**TASK DETAILS**
Copy each line below in which the string "night" appears.

----------------

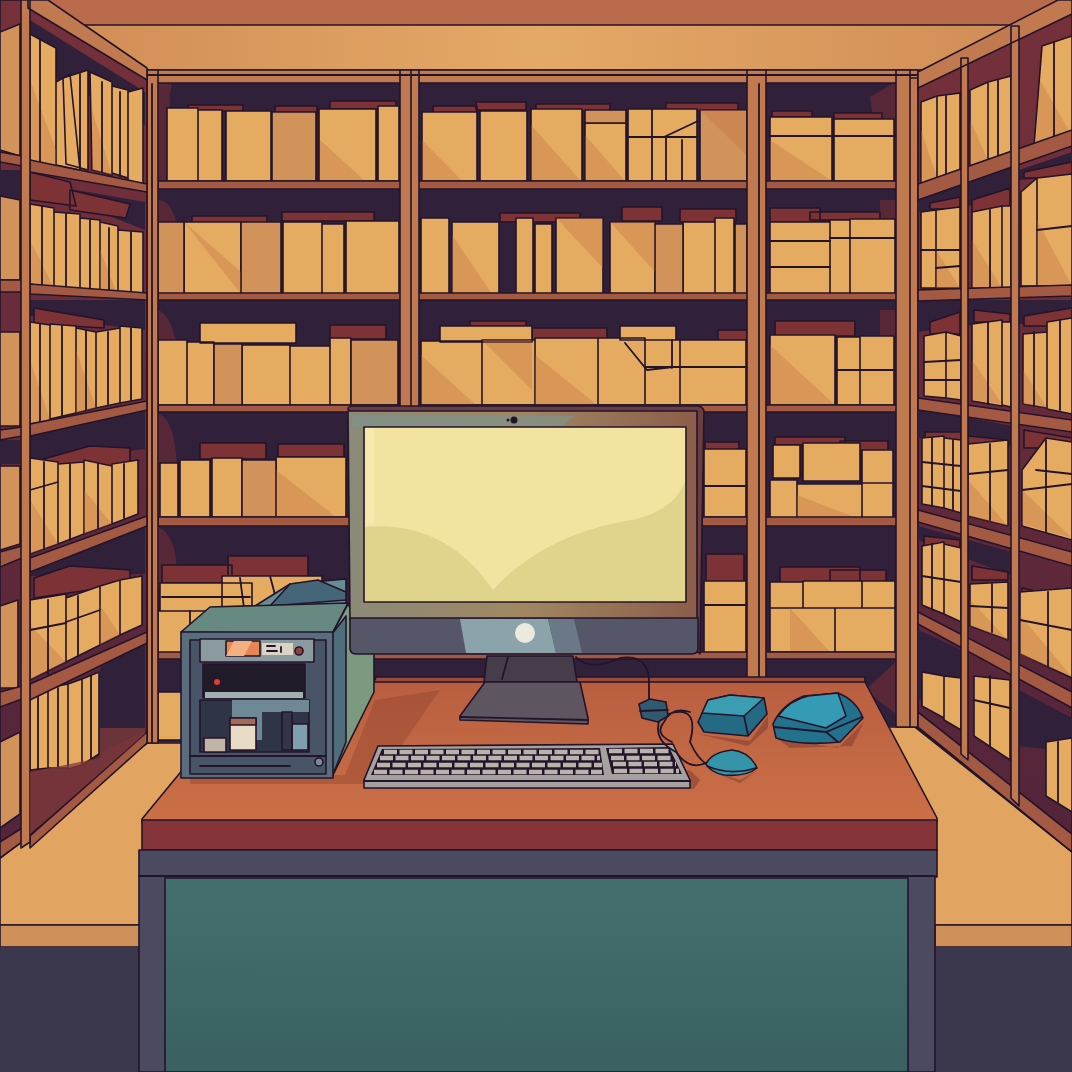
<!DOCTYPE html>
<html lang="en">
<head>
<meta charset="utf-8">
<title>Archive room desk</title>
<style>
:root{--ink:#24142a;--night:#30203a;--wood:#c17a50;--wood-dark:#a45a42;--box:#e5ab61;--box-mid:#d2935a;--shade:#b8663f;--lid:#7d3236;--floor:#e2a561;--desk:#c4663f;--desk-edge:#85353a;--steel:#4b4a61;--teal:#2f86a0;--screen:#f3e3a0}
html,body{margin:0;overflow:hidden;background:var(--night)}
svg{display:block;width:1072px;height:1072px}
.line{stroke:var(--ink);stroke-width:1.6;stroke-linejoin:round}
.box{fill:var(--box)}.mid{fill:var(--box-mid)}.lid{fill:var(--lid)}
.wood{fill:var(--wood)}.plank{fill:var(--wood-dark)}
.shade{fill:var(--shade);opacity:.3}
.seam{fill:none;stroke:var(--ink);stroke-width:1.8;stroke-linecap:round}
.night{fill:var(--night)}
</style>
</head>
<body>
<svg viewBox="0 0 1072 1072" role="img" aria-label="A desk with a computer in an archive room full of boxes">
<defs>
<linearGradient id="panel" x2="0" y2="1"><stop stop-color="#456f6e"/><stop offset="1" stop-color="#3a6062"/></linearGradient>
<linearGradient id="bezel"><stop stop-color="#8b8a78"/><stop offset=".5" stop-color="#a08762"/><stop offset="1" stop-color="#8c5d4a"/></linearGradient>
<linearGradient id="desktop" x2="0" y2="1"><stop stop-color="#b95f40"/><stop offset="1" stop-color="#cb7046"/></linearGradient>
<linearGradient id="beam"><stop stop-color="#d08d56"/><stop offset=".5" stop-color="#e5a967"/><stop offset="1" stop-color="#d08d56"/></linearGradient>
<linearGradient id="side" x2="0" y2="1"><stop stop-color="#76313a"/><stop offset="1" stop-color="#52243a"/></linearGradient>
</defs>

<g id="room">
<rect class="night" width="1072" height="1072"/>
<rect width="1072" height="25" fill="#b96b4b"/>
<path class="line" fill="url(#beam)" d="M60 25H1020V70H60z"/>
<path class="line" fill="var(--floor)" d="M0 858 147 743H380V925H0zM860 727H915L1072 852V925H860z"/>
<path class="line" fill="#cf9059" d="M0 925H140V947H0zM935 925H1072V947H935z"/>
<path fill="#3b384e" d="M0 947H140V1072H0zM935 947H1072V1072H935z"/>
</g>

<g id="back-shelves">
<path class="night" d="M150 82H912V727H850V690H380L250 743H150z"/>
<path fill="#6b2c38" opacity=".7" d="M158 82h14q-8 40 8 98h-22zM158 200q26 0 22 94h-22zM158 310q24 10 20 95h-22zM158 414q24 6 18 104h-18zM158 527q22 10 18 60h-18zM870 97l26-15v98h-14zM880 200h16v94h-16zM880 310h16v94h-16zM865 690l31-28v52z"/>
<g class="lid line">
<path d="M188 105h55v6h-55zM275 106h42v8h-42zM330 101h66v8h-66zM433 106h44v8h-44zM476 102h50v8h-50zM536 104h74v7h-74zM666 103h72v8h-72zM772 111h40v6h-40zM834 113h48v6h-48z"/>
<path d="M192 216h75v7h-75zM282 212h92v9h-92zM500 213h80v9h-80zM622 207h40v14h-40zM680 209h56v13h-56zM770 208h50v14h-50zM810 212h70v8h-70z"/>
<path d="M330 325h56v14h-56zM470 321h56v6h-56zM532 328h75v13h-75zM718 330h29v12h-29zM775 321h80v15h-80z"/>
<path d="M200 443h66v16h-66zM278 444h66v13h-66zM705 442h34v8h-34zM775 437h70v8h-70zM840 441h48v10h-48zM162 565h70v18h-70zM228 556h80v22h-80zM706 554h38v28h-38zM780 567h80v16h-80zM830 570h56v13h-56z"/>
</g>
<g class="box line">
<path d="M167 108h31v73h-31zM198 110h24v71h-24zM226 111h45v70h-45zM319 109h57v72h-57zM378 106h21v75h-21zM422 112h55v69h-55zM480 111h47v70h-47zM531 109h51v72h-51zM585 123h41v58h-41zM628 109h69v72h-69zM770 117h62v64h-62zM834 119h60v62h-60z"/>
<path d="M184 222h57v72h-57zM283 222h39v72h-39zM322 224h22v70h-22zM346 221h53v73h-53zM421 218h28v76h-28zM452 222h47v72h-47zM516 218h17v76h-17zM535 224h17v70h-17zM556 218h47v76h-47zM610 222h45v72h-45zM683 222h32v72h-32zM715 218h19v76h-19zM770 222h60v72h-60zM830 220h20v74h-20zM850 219h45v75h-45z"/>
<path d="M200 323h96v20h-96zM158 340h29v65h-29zM187 342h27v63h-27zM242 345h48v60h-48zM290 346h40v59h-40zM330 338h21v67h-21zM440 326h92v16h-92zM421 341h61v64h-61zM482 340h53v65h-53zM535 338h63v67h-63zM598 338h47v67h-47zM620 326h56v14h-56zM645 340h35v65h-35zM680 340h66v65h-66zM770 335h65v70h-65zM837 337h23v68h-23zM860 336h34v69h-34z"/>
<path d="M160 463h18v54h-18zM180 460h30v57h-30zM212 458h30v59h-30zM276 457h70v60h-70zM704 449h42v68h-42zM773 445h27v33h-27zM803 443h57v38h-57zM862 450h31v33h-31zM770 480h27v38h-27zM797 484h65v34h-65zM862 483h31v35h-31z"/>
<path d="M160 583h92v28h-92zM158 611h94v45h-94zM222 576h100v32h-100zM704 581h42v72h-42zM770 582h33v26h-33zM803 581h59v27h-59zM862 581h33v27h-33zM770 608h65v44h-65zM835 608h60v44h-60zM158 692h24v48h-24z"/>
</g>
<path class="mid line" d="M272 112h44v69h-44zM585 110h41v13h-41zM700 110h47v71h-47zM158 222h26v72h-26zM241 222h40v72h-40zM655 224h28v70h-28zM735 224h12v70h-12zM214 344h28v61h-28zM351 340h47v65h-47zM242 460h34v57h-34z"/>
<path class="shade" d="M422 140l40 41h-40zM531 125l50 56h-50zM585 135l40 46h-40zM770 140l62 41h-62zM184 222l57 50v22zM320 140l45 41h-45zM452 235l40 59h-40zM556 218h47v50zM610 222h45v50zM421 355l55 50h-55zM482 340h50v50zM535 355l62 50h-62zM770 345l65 60h-65zM276 470l60 47h-60zM790 608l40 44h-40zM700 110h46v45zM797 495l60 23h-60z"/>
<path class="seam" d="M628 137h70M652 109v72M666 137v44M682 140v40M664 137l34-16M770 136h124M770 241h60M830 238h65M770 267h60M625 343l22 27 26-3M645 367h101M672 340v28M837 370h57M704 486h42M704 605h42M162 597h88M190 611v44M240 578l4 30M270 576l8 30"/>
<g class="plank line"><path d="M158 181H897V189H158zM158 293H897V300H158zM158 405H897V412H158zM158 517H897V526H158zM158 652H897V659H158z"/><path class="wood" d="M147 70H918V83H147z"/></g>
<path class="wood line" d="M147 70h11v673h-11zM400 70h11v340h-11zM411 70h8v340h-8zM747 70h19v610h-19zM896 70h14v657h-14zM910 78h8v649h-8z"/>
<path class="seam" d="M147 75H918M152 84v658M759 84v594"/>
</g>

<g id="left-shelf">
<path class="line" fill="url(#side)" d="M0 0H28L147 78V743L0 858z"/>
<path class="night" d="M30 20 145 92V125L30 65zM30 185l115 45v-28l-115-20zM30 300h115v30l-115-14zM30 436l115-25v38l-115 12zM30 572l115-48v50l-115 2zM100 668l45-28v92l-45 20zM0 170h20v30H0zM0 440h20v24H0z"/>
<path class="lid line" d="M30 172l40 10 6 24-46-6zM70 190l60 14-4 14-56-8zM34 308l70 12v8l-70-4zM40 460l50-14 40 2v16l-90 10zM34 578l36-12 60 4v14l-96 14z"/>
<g class="box line">
<path d="M30 34l26 14v120l-26-8zM56 82l14-8 10 96-24-5zM63 78l25-8v100l-22-6zM90 72l22 10v93l-20-5zM112 86l16 4v88l-16-5zM128 92l15-4v98l-15-6z"/>
<path d="M30 204l24 4v80l-24-4zM54 212l26 2v77l-26-3zM80 218l20 2v74l-20-3zM100 222l18 4v70l-18-2zM118 230l25 2v65l-25-2z"/>
<path d="M30 322l20 3v95l-20 4zM50 324l26 2v87l-26 6zM76 328l20 4v76l-20 5zM96 332l24-4v75l-24 5zM120 326l22 2v71l-22 4z"/>
<path d="M30 458l28 4v82l-28 10zM58 464l26-2v72l-26 10zM84 460l28 6v58l-28 10zM112 464l26-4v54l-26 10z"/>
<path d="M30 600l36-6v68l-36 18zM66 598l34-12v59l-34 17zM100 586l20-6v55l-20 10zM120 580l22-4v49l-22 10z"/>
<path d="M30 692l18-4v80l-18 2zM48 688l20-4v84h-20zM68 684l14-5v86l-14 4zM82 679l17-7v82l-17 11z"/>
<path class="mid" d="M0 32l20-8v132l-20-6zM0 196l20 4v80H0zM0 332h20v94H0zM0 466h20v78l-20 6zM0 606l18-6v88H0zM0 742l20-10v82l-20 14z"/>
</g>
<path class="shade" d="M30 80l26 70v18l-26-8zM92 110l20 65-20-5zM30 240l24 48-24-4zM100 250l18 46-18-2zM30 360l20 60-20 4zM76 350l20 58-20 5zM30 500l28 44-28 10zM84 490l28 34-28 10zM30 625l36 37-36 18zM100 605l20 30-20 10z"/>
<path class="seam" d="M40 40v122M80 74v94M102 82v90M120 92v84M42 206v80M66 214v75M90 220v72M109 228v66M131 232v64M40 324v98M62 326v90M86 330v80M108 332v72M131 328v72M44 462v86M70 464v76M98 464v64M124 464v54M48 600v74M78 596v60M38 692v77M58 688v79M91 676v82M30 490l28-8M30 630l36-7M66 622l34-12"/>
<path class="plank line" d="M30 160l117 24v8L30 172zM30 284l117 9v7l-117-6zM30 424l117-23v9L30 436zM30 558l117-42v10L30 572zM30 684l117-52v11L30 700zM30 836l117-104v11L30 848zM0 152l22 4v10l-22-4zM0 280h22v12H0zM0 430l22-3v9l-22 4zM0 552l22-6v12l-22 9zM0 692l22-6v13l-22 8zM0 842l22-14v14L0 858z"/>
<path class="wood line" d="M28 0H48L147 68V80L28 8zM21 0h9v842l-9 6z"/>
<path d="M30 772l70-14v-30h45v6L30 834z" fill="#7f3a3a" opacity=".75"/>
</g>

<g id="right-shelf">
<path class="line" fill="url(#side)" d="M918 80 1072 0V852L918 725z"/>
<path class="night" d="M918 196l94-32v36l-94 12zM918 300h94v20l-94 12zM918 408l94 18v20l-94-8zM918 526l94 26v24l-94-36zM1019 170l53-18v24l-53 4zM1019 300h53v24h-53zM918 630l44 20v60l-44-10zM1019 690l53 28v34l-53-6z"/>
<path class="lid line" d="M930 203l30-6v12h-30zM972 200l38-12v20l-38 4zM930 322l30-10v22h-30zM974 310l36 4v8h-36zM925 432h36v10h-36zM968 436l40 4v8h-40zM924 536l36 4v10h-36zM972 566l36 6v8h-36zM1024 172l48-10v16h-48zM1024 316l48-8v18h-48zM1024 430l48 8v10h-48zM1022 588l50 12v10h-50z"/>
<g class="box line">
<path d="M921 102l16-6v82l-16 6zM937 96l23-3v78l-23 8zM970 90l18-8v78l-18 6zM988 82l23-6v76l-23 8zM1042 46l30-10v100l-38 10z"/>
<path d="M921 212l15-2v78h-15zM936 210l24-3v81h-24zM972 212l30-6v82h-30zM1002 206h9v82h-9zM1021 192l16-14v108h-16zM1037 178l35-4v112h-35z"/>
<path d="M924 336l22-4v66l-22-2zM946 332l15 4v64l-15-2zM972 324l30-4v86l-30-5zM1002 322h9v85l-9-2zM1023 334l24-2v76l-24-4zM1047 322l25-4v96l-25-5z"/>
<path d="M922 438l22-2v72l-22-4zM944 438l17 2v73l-17-5zM968 444l40-4v86l-40-10zM1022 470l24-32 26 4v98l-50-14z"/>
<path d="M922 546l22-4v72l-22-9zM944 544l17 4v74l-17-8zM970 584l38-2v58l-38-14zM1020 592l52-4v90l-52-24zM922 672l22 4v42l-22-12zM944 676l17 2v52l-17-10zM974 676l36 4v80l-36-24zM1046 742l26-4v74l-26-16z"/>
</g>
<path class="shade" d="M921 130l16 48-16 6zM970 120l18 40-18 6zM1040 80l32 56-36 8zM936 250l24 38h-24zM972 240l30 48h-30zM1037 220l35 66h-35zM972 360l30 44-30-4zM1023 370l24 38-24-4zM968 480l40 46-40-10zM1022 490l50 48-50-14zM970 600l38 40-38-14zM1020 615l52 62-52-22z"/>
<path class="seam" d="M946 96v80M998 80v76M1054 42v98M921 250h39M936 268l24-2M990 210v78M1037 230l35-4M924 362l37-2M924 380h37M988 322v82M1034 332v74M1060 320v90M922 462l39 4M922 486l39 5M932 438v68M953 440v70M968 474l40-4M990 444v76M1022 490l50-6M1046 440v92M1036 470l36 4M922 576l39 6M932 544v66M970 606l38 2M992 584v48M1020 620l52 10M1048 592v74M974 700l36 8M990 676v70M1058 742v60"/>
<path class="plank line" d="M918 184l154-54v16l-154 54zM918 290l154-5v11l-154 5zM918 398l154 22v12l-154-22zM918 510l154 42v14l-154-44zM918 612l154 80v16l-154-84zM918 712l154 122v18L918 727z"/>
<path class="wood line" d="M918 72 1058 0H1072V14L918 88zM961 58h7v702l-7-6zM1011 26h8v780l-8-8z"/>
</g>

<g id="desk">
<path class="line" fill="#984b3a" d="M374 682 376 677H865V696H374z"/>
<path class="line" fill="url(#desktop)" d="M142 819 184 768 374 682H865L937 818V822H142z"/>
<path class="line" fill="var(--desk-edge)" d="M142 820H937V850H142z"/>
<path class="line" fill="var(--steel)" d="M139 850H937V877H935V1072H139z"/>
<path class="line" fill="url(#panel)" d="M165 878H908V1072H165z"/>
<path class="seam" d="M139 876H936"/>
<path d="M190 775H345L375 700 440 690 375 784H190z" fill="#934532" opacity=".45"/>
</g>

<g id="tower">
<path class="line" fill="#668d94" d="M255 606 290 584 346 579V606z"/>
<path class="line" fill="#456578" d="M290 584 318 580 346 592V600L270 606z"/>
<path class="line" fill="#668982" d="M181 632 210 607 348 603 332 634z"/>
<path class="line" fill="#7c9a80" d="M332 634 348 604 374 655V692L332 777z"/>
<path class="line" fill="#4f6d7b" d="M332 634 346 616V742L332 777z"/>
<path class="line" fill="#596d7e" d="M181 632H333V778H181z"/>
<path class="line" fill="#485468" d="M190 640H326V774H190z"/>
<path class="line" fill="#8b9a9e" d="M200 639H314V662H200z"/>
<path class="line" fill="#e98554" d="M226 641H260V656H226z"/>
<path d="M234 641H252L244 656H226z" fill="#f3b080"/>
<path d="M262 643H293V655H262z" fill="#d8d5c4"/><path class="seam" d="M267 646h8M267 651h10M281 647v5"/>
<circle class="line" cx="299" cy="651" r="4" fill="#91403d"/>
<path class="line" fill="#201a29" d="M203 664H305V698H203z"/>
<path d="M205 692H303V698H205z" fill="#a3b0b0"/><circle cx="217" cy="682" r="3" fill="#e23c36"/>
<path class="line" fill="#303447" d="M200 700H309V752H200z"/>
<path d="M232 700H309V712H262V740H232z" fill="#6f8896"/>
<path class="line" fill="#e9dcc7" d="M230 718H256V750H230z"/><path class="line" fill="#a46a55" d="M230 718h26v7h-26z"/>
<path class="line" fill="#c2b5a7" d="M204 738h22v14h-22z"/><path class="line" fill="#7f9fae" d="M292 724h16v26h-16z"/>
<path class="line" fill="#343448" d="M282 712h10v38h-10z"/>
<path class="seam" d="M190 756H326M200 766H290"/><circle class="line" cx="319" cy="762" r="4" fill="#7b8a96"/>
</g>

<g id="monitor">
<path class="line" fill="#473c49" d="M487 656H573L577 682H484z"/>
<path class="line" fill="#5d5560" d="M485 682H580L588 718V724L460 720V716z"/>
<path class="seam" d="M460 717 588 720M508 657l-6 22"/>
<path class="line" fill="#6a3e40" d="M348 409Q348 406 353 406H698Q704 407 704 412L700 654 694 648V414H352z"/>
<path class="line" fill="url(#bezel)" d="M348 411H697V620H350z"/>
<path d="M352 416H574L562 427H352z" fill="#7f938c" opacity=".7"/>
<path class="line" fill="var(--screen)" stroke-width="3" d="M364 427H686V602H364z"/>
<path fill="#e0d38c" d="M365 527Q445 520 493 590 540 538 620 522 672 515 685 482V601H365z"/>
<path fill="#f8edb8" opacity=".6" d="M366 428H374V525H366z"/>
<path class="line" fill="#555768" d="M350 618H698V648Q698 654 692 654H356Q350 654 350 648z"/>
<path d="M460 619H548L556 653H466z" fill="#8ba3ab"/>
<path d="M548 619H574L582 653H556z" fill="#6b7887"/>
<circle cx="525" cy="633" r="10" fill="#eceade"/>
<circle cx="514" cy="420" r="3.5" fill="var(--ink)"/><circle cx="508" cy="420" r="1.5" fill="var(--ink)"/>
</g>

<g id="keyboard">
<path d="M370 789H694L700 780 690 770z" fill="#7d3830" opacity=".5"/>
<path class="line" fill="#a5a1a0" d="M378 746 673 744 690 780V788H364V780z"/>
<path class="seam" d="M364 781H690"/>
<path fill="var(--ink)" d="M382 749 600 748 604 775H371zM606 748 669 747 682 774H612z"/>
<g fill="none" stroke="#b9b3ad" stroke-width="4.5" stroke-dasharray="13 2.5">
<path d="M384 752H599M380 758H600M377 765H602M374 772H602M609 751H669M611 758H673M613 764H676M614 771H679"/>
</g>
</g>

<g id="accessories">
<path fill="#7d3830" opacity=".5" d="M698 734 750 741 768 716 768 728 748 746zM776 738 838 748 864 722 852 746 790 748zM708 770 740 780 758 770 740 783z"/>
<path class="seam" stroke-width="3" d="M576 657Q590 672 620 658 648 654 649 680V702M668 714Q700 704 690 742 700 764 712 766M660 718Q652 740 676 752 690 772 708 762M690 712Q672 706 664 722 654 734 672 742"/>
<path class="line" fill="#315970" d="M639 704 650 699 666 702 668 716 658 722 642 718z"/>
<path class="seam" d="M640 711 668 710"/>
<path class="line" fill="#256a85" d="M698 722 708 700 730 695 764 698 767 714 748 736 704 732z"/>
<path class="line" fill="#3a9db2" d="M708 700 730 695 764 698 744 716 702 713z"/>
<path class="seam" d="M744 716 748 735"/>
<path class="line" fill="#22728e" d="M773 724Q782 704 804 696L838 693Q856 700 863 718L840 742Q800 746 776 738z"/>
<path class="line" fill="#359ab3" d="M778 716Q790 700 808 696L838 693 846 716 826 728z"/>
<path class="seam" d="M774 727 826 732 862 717M826 732 838 742"/>
<path class="line" fill="#3495a9" d="M706 764Q712 752 732 750 750 752 757 768 746 777 724 775 710 772 706 764z"/>
<path class="seam" d="M707 766Q730 776 756 768"/>
</g>
</svg>
</body>
</html>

----------------

**REPLY TO THE EXERCISE**
:root{--ink:#24142a;--night:#30203a;--wood:#c17a50;--wood-dark:#a45a42;--box:#e5ab61;--box-mid:#d2935a;--shade:#b8663f;--lid:#7d3236;--floor:#e2a561;--desk:#c4663f;--desk-edge:#85353a;--steel:#4b4a61;--teal:#2f86a0;--screen:#f3e3a0}
html,body{margin:0;overflow:hidden;background:var(--night)}
.night{fill:var(--night)}
<rect class="night" width="1072" height="1072"/>
<path class="night" d="M150 82H912V727H850V690H380L250 743H150z"/>
<path class="night" d="M30 20 145 92V125L30 65zM30 185l115 45v-28l-115-20zM30 300h115v30l-115-14zM30 436l115-25v38l-115 12zM30 572l115-48v50l-115 2zM100 668l45-28v92l-45 20zM0 170h20v30H0zM0 440h20v24H0z"/>
<path class="night" d="M918 196l94-32v36l-94 12zM918 300h94v20l-94 12zM918 408l94 18v20l-94-8zM918 526l94 26v24l-94-36zM1019 170l53-18v24l-53 4zM1019 300h53v24h-53zM918 630l44 20v60l-44-10zM1019 690l53 28v34l-53-6z"/>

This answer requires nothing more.